China Daily reports that the Beijing Wangfujing Department Store Co Ltd (Group) wants to buy a 25% stake in Seven-Eleven Beijing Co Ltd, a Chinese joint venture with Seven-Eleven Japan Co Ltd.
The retailer is willing to spend millions of dollars because it wants to tap into the convenience store market.
In a statement to the Shanghai Stock Exchange, Wangfujing Department Store said it would pay US$8.75 million for the stake, currently held by the Beijing Shoulian Commercial Group Co Ltd, a State-owned company engaged in logistics and department store operations.
Seven-Eleven Japan Co Ltd owns a 65% stake in the joint venture company, while the Beijing Shoulian Commercial Group Co Ltd and the China National Sugar & Alcohol Group Corp hold 25% and 10%, respectively.
The deal is still waiting for approval from the Ministry of Commerce and agreement from US Seven-Eleven Inc and Seven-Eleven Japan; they have first refusal on the stake, according to an anonymous marketing official at the Wangfujing Department Store. The same official declined to reveal any detailed plans.
The Wangfujing Department Store said in the statement that it wants to diversify its business in the retail industry, and the purchase might help it quicken penetration of the market.
The store should also be able to help Seven-Eleven Beijing get out of debt.
According to an unaudited financial statement from Seven-Eleven Beijing Co Ltd, the venture made a net loss of 7 million yuan (US$864,000) in the first half of this year. The venture had total assets of over 200 million yuan (US$24.69 million) at the end of June.
When the first Seven-Eleven outlet opened in Beijing in May 2004, Li Yong, deputy general manager of Beijing Seven-Eleven Co Ltd, said 100 new stores would be open within a year in the capital and 500 were set to open there over the next five years. The annual sales volume of the convenience store operator was expected to reach 2.8 billion yuan (US$345 million) by then.
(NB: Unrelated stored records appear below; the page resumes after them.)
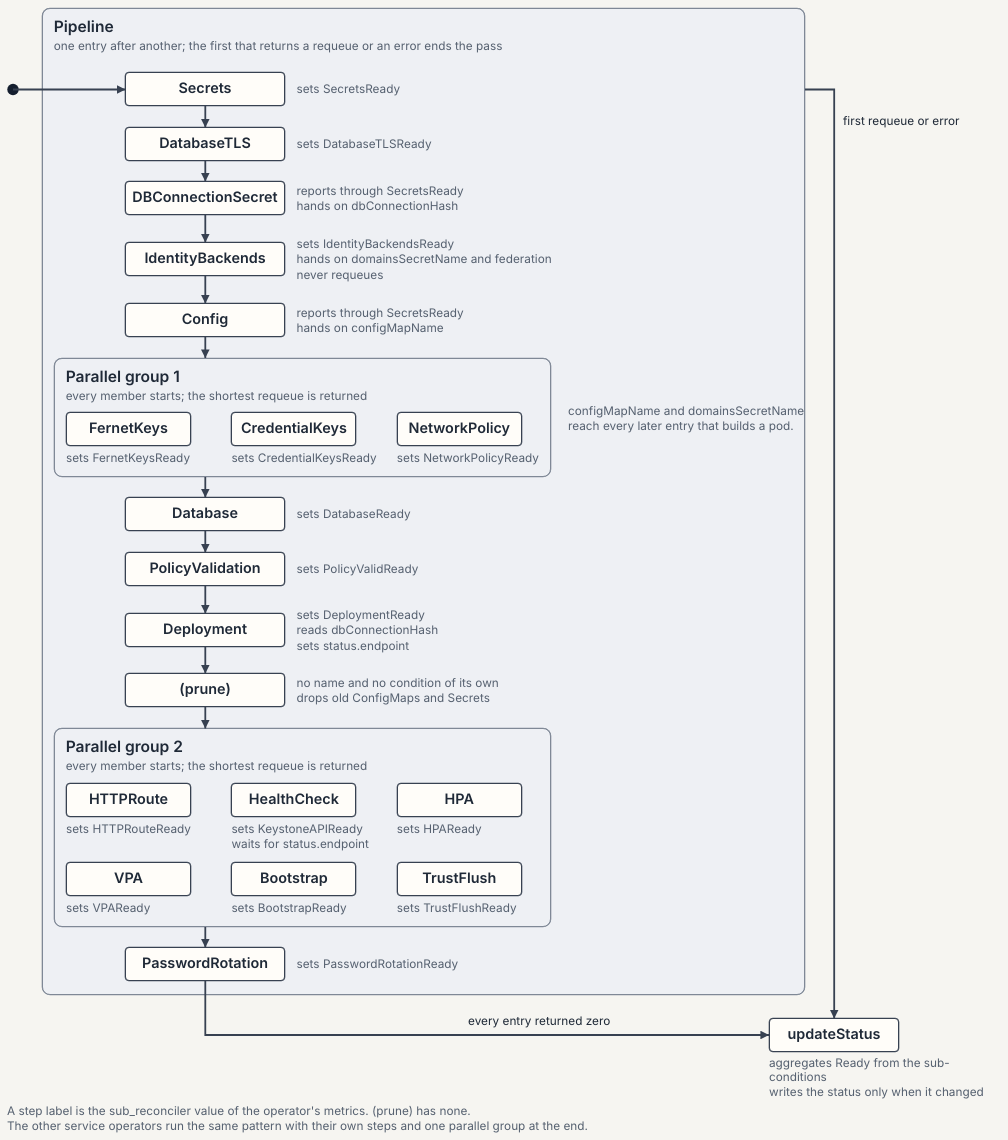
<!DOCTYPE html>
<html lang="en">
<head>
<meta charset="utf-8">
<title>Reconciler pipeline</title>
<style>
:root {
  --paper: #f6f5f1;
  --panel: #eef0f4;
  --panel-edge: #7f8896;
  --node: #fffdf9;
  --line: #374151;
  --ink: #1f2937;
  --muted: #566170;
  --start: #141e2e;
}
* { box-sizing: border-box; margin: 0; padding: 0; }
html, body { width: 1008px; height: 1140px; overflow: hidden; background: var(--paper); }
.diagram {
  position: relative; width: 1008px; height: 1140px; overflow: hidden;
  font-family: Inter, "Open Sans", sans-serif; font-size: 11.8px; line-height: 14.3px;
  color: var(--muted); white-space: nowrap; text-rendering: geometricPrecision;
}
.panel {
  position: absolute; background: var(--panel);
  border: 1px solid var(--panel-edge); border-radius: 8px;
  box-shadow: 0 0 0 0.3px var(--panel-edge);
}
.pipeline { left: 42px; top: 8px; width: 763px; height: 987px; }
.group { left: 54px; width: 497px; padding-left: 11px; }
.group-one { top: 358px; height: 119px; padding-top: 53px; }
.group-two { top: 728px; height: 199px; padding-top: 54px; }
.panel-head { position: absolute; left: 10.7px; top: 9px; }
.panel-head h2 {
  font-size: 15.6px; line-height: 18px; font-weight: 600;
  color: var(--ink); margin-bottom: 2.5px;
}
.members { display: grid; grid-template-columns: repeat(3, 165.4px); grid-auto-rows: 79px; }
.members .node { width: 125px; margin-bottom: 3px; }
.node {
  display: flex; align-items: center; justify-content: center; flex: none;
  width: 160px; height: 34px; background: var(--node);
  border: 1px solid var(--line); border-radius: 4px;
  box-shadow: 0 0 0 0.3px var(--line);
  font-size: 14.4px; font-weight: 600; color: var(--ink);
}
.step { position: absolute; left: 125px; height: 34px; display: flex; align-items: center; gap: 11.5px; }
.note { display: flex; flex-direction: column; justify-content: center; padding-top: 1px; }
.note p, .panel-head p { min-height: 15.4px; display: flex; align-items: center; }
.aside { position: absolute; }
.handoff { left: 568px; top: 402px; }
.status { position: absolute; left: 769px; top: 1018px; }
.status .node { width: 130px; margin-bottom: 3px; }
.footnote { left: 7px; top: 1102px; }
.edge-label { position: absolute; color: var(--ink); }
.label-error { left: 843px; top: 113.5px; }
.label-zero { left: 468px; top: 1014px; }
.edges { position: absolute; left: 0; top: 0; }
.edges path { fill: none; stroke: var(--line); stroke-width: 1.8; }
.edges .head { fill: var(--line); stroke: none; }
.edges circle { fill: var(--start); }
</style>
</head>
<body>
<main class="diagram">
  <section class="panel pipeline">
    <header class="panel-head">
      <h2>Pipeline</h2>
      <p>one entry after another; the first that returns a requeue or an error ends the pass</p>
    </header>
  </section>

  <div class="step" style="top:72px"><div class="node">Secrets</div><div class="note"><p>sets SecretsReady</p></div></div>
  <div class="step" style="top:127px"><div class="node">DatabaseTLS</div><div class="note"><p>sets DatabaseTLSReady</p></div></div>
  <div class="step" style="top:181px"><div class="node">DBConnectionSecret</div><div class="note"><p>reports through SecretsReady</p><p>hands on dbConnectionHash</p></div></div>
  <div class="step" style="top:242px"><div class="node">IdentityBackends</div><div class="note"><p>sets IdentityBackendsReady</p><p>hands on domainsSecretName and federation</p><p>never requeues</p></div></div>
  <div class="step" style="top:303px"><div class="node">Config</div><div class="note"><p>reports through SecretsReady</p><p>hands on configMapName</p></div></div>

  <section class="panel group group-one">
    <header class="panel-head">
      <h2>Parallel group 1</h2>
      <p>every member starts; the shortest requeue is returned</p>
    </header>
    <div class="members">
      <div><div class="node">FernetKeys</div><div class="note"><p>sets FernetKeysReady</p></div></div>
      <div><div class="node">CredentialKeys</div><div class="note"><p>sets CredentialKeysReady</p></div></div>
      <div><div class="node">NetworkPolicy</div><div class="note"><p>sets NetworkPolicyReady</p></div></div>
    </div>
  </section>
  <div class="aside note handoff"><p>configMapName and domainsSecretName</p><p>reach every later entry that builds a pod.</p></div>

  <div class="step" style="top:497px"><div class="node">Database</div><div class="note"><p>sets DatabaseReady</p></div></div>
  <div class="step" style="top:552px"><div class="node">PolicyValidation</div><div class="note"><p>sets PolicyValidReady</p></div></div>
  <div class="step" style="top:613px"><div class="node">Deployment</div><div class="note"><p>sets DeploymentReady</p><p>reads dbConnectionHash</p><p>sets status.endpoint</p></div></div>
  <div class="step" style="top:673px"><div class="node">(prune)</div><div class="note"><p>no name and no condition of its own</p><p>drops old ConfigMaps and Secrets</p></div></div>

  <section class="panel group group-two">
    <header class="panel-head">
      <h2>Parallel group 2</h2>
      <p>every member starts; the shortest requeue is returned</p>
    </header>
    <div class="members">
      <div><div class="node">HTTPRoute</div><div class="note"><p>sets HTTPRouteReady</p></div></div>
      <div><div class="node">HealthCheck</div><div class="note"><p>sets KeystoneAPIReady</p><p>waits for status.endpoint</p></div></div>
      <div><div class="node">HPA</div><div class="note"><p>sets HPAReady</p></div></div>
      <div><div class="node">VPA</div><div class="note"><p>sets VPAReady</p></div></div>
      <div><div class="node">Bootstrap</div><div class="note"><p>sets BootstrapReady</p></div></div>
      <div><div class="node">TrustFlush</div><div class="note"><p>sets TrustFlushReady</p></div></div>
    </div>
  </section>

  <div class="step" style="top:947px"><div class="node">PasswordRotation</div><div class="note"><p>sets PasswordRotationReady</p></div></div>

  <div class="status">
    <div class="node">updateStatus</div>
    <div class="note"><p>aggregates Ready from the sub-<br>conditions</p><p>writes the status only when it changed</p></div>
  </div>

  <svg class="edges" width="1008" height="1140" viewBox="0 0 1008 1140" aria-hidden="true">
    <defs>
      <marker id="arrow" viewBox="0 0 8 8" refX="8" refY="4" markerWidth="8.6" markerHeight="8.6" markerUnits="userSpaceOnUse" orient="auto">
        <path class="head" d="M0 0L8 4L0 8Z"/>
      </marker>
    </defs>
    <circle cx="13" cy="89.5" r="5.7"/>
    <g marker-end="url(#arrow)">
      <path d="M13 89.5H125.5"/>
      <path d="M205.3 106V127.5"/>
      <path d="M205.3 161V181.5"/>
      <path d="M205.3 215V242.5"/>
      <path d="M205.3 276V303.5"/>
      <path d="M205.3 337V358"/>
      <path d="M205.3 477V497.5"/>
      <path d="M205.3 531V552.5"/>
      <path d="M205.3 586V613.5"/>
      <path d="M205.3 647V673.5"/>
      <path d="M205.3 707V728.5"/>
      <path d="M205.3 927V947.5"/>
      <path d="M805 89.5H834.2V1018.5"/>
      <path d="M205.3 981V1035H769"/>
    </g>
  </svg>

  <p class="edge-label label-error">first requeue or error</p>
  <p class="edge-label label-zero">every entry returned zero</p>

  <footer class="aside note footnote"><p>A step label is the sub_reconciler value of the operator's metrics. (prune) has none.</p><p>The other service operators run the same pattern with their own steps and one parallel group at the end.</p></footer>
</main>
</body>
</html>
However, since May last year, only 27 Seven-Eleven convenience stores have opened in Beijing.
Seven-Eleven Beijing's poor performance is also due to the involvement of domestic supermarket operators, such as Wu-mart, Lianhua, Hualian and Haolingju in the convenience store sector.